Data shown
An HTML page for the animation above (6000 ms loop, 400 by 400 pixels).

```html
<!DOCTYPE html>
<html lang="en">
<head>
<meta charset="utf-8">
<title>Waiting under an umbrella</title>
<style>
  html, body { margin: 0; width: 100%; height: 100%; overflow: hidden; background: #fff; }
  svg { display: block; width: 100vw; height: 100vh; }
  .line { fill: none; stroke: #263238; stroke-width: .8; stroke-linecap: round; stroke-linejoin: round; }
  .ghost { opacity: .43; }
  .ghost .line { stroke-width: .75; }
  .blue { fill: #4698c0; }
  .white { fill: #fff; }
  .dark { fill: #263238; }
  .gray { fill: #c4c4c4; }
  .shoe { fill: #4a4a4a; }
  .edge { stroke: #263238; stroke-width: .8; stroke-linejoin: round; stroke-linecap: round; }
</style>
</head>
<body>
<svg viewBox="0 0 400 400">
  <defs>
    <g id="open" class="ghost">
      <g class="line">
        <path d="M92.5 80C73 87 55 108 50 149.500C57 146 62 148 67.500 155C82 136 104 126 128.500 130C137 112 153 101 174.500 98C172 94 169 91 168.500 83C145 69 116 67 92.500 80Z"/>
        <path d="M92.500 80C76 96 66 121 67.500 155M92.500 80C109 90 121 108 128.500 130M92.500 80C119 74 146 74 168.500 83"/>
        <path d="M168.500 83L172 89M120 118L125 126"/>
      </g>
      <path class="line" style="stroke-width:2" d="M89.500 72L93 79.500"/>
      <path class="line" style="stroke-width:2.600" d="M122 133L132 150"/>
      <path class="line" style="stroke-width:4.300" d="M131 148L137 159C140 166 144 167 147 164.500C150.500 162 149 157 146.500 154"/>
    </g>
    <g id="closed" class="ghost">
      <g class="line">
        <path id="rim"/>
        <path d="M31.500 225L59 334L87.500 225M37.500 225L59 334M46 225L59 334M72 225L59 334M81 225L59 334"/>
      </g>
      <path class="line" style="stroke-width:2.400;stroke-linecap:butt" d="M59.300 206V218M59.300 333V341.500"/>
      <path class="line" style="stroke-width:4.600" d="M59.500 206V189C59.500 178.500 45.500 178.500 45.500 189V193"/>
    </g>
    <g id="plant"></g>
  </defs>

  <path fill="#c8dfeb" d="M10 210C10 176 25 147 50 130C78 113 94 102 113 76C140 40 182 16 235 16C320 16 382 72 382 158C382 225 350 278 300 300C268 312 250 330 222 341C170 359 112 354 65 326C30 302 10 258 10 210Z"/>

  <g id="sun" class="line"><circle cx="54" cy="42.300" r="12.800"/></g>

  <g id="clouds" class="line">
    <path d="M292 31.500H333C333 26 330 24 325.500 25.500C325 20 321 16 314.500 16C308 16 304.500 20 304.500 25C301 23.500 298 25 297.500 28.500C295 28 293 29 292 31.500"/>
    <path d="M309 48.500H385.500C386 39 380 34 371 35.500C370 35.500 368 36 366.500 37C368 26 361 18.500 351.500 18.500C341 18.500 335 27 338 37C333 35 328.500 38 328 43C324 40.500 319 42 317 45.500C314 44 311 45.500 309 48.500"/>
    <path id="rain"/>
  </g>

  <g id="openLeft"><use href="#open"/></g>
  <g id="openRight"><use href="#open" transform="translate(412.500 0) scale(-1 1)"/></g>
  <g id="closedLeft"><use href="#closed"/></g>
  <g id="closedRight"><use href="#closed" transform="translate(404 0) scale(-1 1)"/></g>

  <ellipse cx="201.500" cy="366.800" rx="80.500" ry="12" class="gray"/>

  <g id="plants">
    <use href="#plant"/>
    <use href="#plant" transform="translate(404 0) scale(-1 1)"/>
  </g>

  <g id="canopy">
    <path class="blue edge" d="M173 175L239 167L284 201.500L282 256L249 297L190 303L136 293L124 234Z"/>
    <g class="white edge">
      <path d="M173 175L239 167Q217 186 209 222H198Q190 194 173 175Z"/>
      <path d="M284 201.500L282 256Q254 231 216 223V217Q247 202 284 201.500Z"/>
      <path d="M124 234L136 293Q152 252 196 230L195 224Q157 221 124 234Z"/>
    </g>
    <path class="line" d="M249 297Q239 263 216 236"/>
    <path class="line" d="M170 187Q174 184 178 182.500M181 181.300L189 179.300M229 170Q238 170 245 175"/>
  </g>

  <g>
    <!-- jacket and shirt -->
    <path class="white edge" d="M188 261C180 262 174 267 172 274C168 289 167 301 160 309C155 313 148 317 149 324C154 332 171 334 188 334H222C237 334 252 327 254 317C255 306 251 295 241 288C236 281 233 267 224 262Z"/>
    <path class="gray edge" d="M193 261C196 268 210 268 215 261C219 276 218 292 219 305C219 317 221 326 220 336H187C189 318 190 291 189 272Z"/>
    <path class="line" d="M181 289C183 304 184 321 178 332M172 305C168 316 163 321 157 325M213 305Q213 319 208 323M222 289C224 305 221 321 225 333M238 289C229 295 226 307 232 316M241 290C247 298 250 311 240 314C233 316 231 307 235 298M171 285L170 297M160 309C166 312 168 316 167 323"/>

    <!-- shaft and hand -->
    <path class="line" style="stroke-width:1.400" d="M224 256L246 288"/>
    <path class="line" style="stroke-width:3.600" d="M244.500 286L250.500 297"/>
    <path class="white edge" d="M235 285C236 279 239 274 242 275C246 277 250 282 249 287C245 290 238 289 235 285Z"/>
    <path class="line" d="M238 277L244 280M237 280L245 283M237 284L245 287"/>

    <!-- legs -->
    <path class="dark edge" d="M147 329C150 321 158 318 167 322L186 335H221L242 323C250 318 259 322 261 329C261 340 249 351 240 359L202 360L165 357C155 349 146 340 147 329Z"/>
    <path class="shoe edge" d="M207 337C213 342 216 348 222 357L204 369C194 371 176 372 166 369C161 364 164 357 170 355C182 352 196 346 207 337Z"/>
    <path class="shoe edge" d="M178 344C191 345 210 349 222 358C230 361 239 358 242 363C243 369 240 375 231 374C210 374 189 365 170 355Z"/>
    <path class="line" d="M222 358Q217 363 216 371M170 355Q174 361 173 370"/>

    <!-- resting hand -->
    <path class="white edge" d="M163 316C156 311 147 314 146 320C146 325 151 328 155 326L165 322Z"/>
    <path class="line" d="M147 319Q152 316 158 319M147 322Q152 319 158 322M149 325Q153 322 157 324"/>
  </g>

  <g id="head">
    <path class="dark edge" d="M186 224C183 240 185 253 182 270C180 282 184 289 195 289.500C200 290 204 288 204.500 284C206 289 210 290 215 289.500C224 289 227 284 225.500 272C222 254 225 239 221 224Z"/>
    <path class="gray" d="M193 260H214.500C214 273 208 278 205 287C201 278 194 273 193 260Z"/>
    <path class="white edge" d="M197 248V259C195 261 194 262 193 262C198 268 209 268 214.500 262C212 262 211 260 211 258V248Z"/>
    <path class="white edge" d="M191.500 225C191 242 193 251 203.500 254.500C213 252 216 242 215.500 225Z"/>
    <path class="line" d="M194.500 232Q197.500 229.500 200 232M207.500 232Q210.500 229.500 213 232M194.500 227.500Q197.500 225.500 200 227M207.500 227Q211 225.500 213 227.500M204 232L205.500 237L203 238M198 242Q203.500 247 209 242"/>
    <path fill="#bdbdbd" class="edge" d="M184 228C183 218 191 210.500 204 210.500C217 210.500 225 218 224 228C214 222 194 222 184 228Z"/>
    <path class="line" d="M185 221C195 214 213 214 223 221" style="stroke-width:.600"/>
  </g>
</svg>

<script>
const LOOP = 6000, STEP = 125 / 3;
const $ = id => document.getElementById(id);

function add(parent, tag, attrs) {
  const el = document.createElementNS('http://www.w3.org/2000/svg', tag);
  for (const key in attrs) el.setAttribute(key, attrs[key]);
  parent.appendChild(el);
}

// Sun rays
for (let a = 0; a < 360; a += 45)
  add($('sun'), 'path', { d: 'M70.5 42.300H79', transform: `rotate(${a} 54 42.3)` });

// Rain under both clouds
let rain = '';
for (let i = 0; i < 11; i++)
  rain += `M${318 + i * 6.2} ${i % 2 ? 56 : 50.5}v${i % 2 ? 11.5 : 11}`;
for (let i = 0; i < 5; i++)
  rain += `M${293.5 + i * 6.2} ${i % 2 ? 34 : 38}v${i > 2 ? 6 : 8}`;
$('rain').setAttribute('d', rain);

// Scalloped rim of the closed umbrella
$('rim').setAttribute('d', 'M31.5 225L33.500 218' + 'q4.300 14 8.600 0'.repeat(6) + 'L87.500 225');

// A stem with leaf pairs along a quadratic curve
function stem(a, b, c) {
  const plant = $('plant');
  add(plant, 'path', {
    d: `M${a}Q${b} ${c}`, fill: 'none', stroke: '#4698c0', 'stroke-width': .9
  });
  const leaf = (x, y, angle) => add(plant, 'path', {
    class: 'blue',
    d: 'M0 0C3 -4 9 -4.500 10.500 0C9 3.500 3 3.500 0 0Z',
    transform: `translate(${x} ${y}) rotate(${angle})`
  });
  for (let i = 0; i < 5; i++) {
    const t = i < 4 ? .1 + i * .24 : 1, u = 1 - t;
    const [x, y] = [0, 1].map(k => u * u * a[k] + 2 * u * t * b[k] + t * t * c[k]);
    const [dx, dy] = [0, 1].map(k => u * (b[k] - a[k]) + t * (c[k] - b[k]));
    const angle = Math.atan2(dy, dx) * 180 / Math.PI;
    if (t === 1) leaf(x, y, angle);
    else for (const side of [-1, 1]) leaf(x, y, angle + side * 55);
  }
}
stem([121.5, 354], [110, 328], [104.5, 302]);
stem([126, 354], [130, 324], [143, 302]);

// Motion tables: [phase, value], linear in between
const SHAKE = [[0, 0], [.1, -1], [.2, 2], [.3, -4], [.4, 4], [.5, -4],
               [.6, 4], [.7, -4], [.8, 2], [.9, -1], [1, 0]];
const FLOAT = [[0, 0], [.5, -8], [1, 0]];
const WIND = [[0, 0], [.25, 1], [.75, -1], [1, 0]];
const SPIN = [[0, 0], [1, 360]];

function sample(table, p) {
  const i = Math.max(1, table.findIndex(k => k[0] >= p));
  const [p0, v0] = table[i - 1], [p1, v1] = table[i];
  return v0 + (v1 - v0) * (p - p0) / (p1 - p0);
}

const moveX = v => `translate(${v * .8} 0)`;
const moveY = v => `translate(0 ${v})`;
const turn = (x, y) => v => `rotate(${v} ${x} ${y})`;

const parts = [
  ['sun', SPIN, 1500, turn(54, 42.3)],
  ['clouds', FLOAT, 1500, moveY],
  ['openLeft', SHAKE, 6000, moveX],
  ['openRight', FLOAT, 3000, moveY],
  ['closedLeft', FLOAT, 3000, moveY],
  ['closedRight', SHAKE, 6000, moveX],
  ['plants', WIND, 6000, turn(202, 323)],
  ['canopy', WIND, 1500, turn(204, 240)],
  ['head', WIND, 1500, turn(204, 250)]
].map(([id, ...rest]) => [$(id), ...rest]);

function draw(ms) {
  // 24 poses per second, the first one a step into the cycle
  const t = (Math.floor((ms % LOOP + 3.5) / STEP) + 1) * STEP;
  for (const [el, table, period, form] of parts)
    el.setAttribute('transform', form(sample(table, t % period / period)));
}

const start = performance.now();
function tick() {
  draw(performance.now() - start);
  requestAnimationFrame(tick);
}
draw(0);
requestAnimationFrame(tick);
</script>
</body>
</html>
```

Requirement
If a line in the material above holds "stem", copy it.

Answer to this exercise
// A stem with leaf pairs along a quadratic curve
function stem(a, b, c) {
stem([121.5, 354], [110, 328], [104.5, 302]);
stem([126, 354], [130, 324], [143, 302]);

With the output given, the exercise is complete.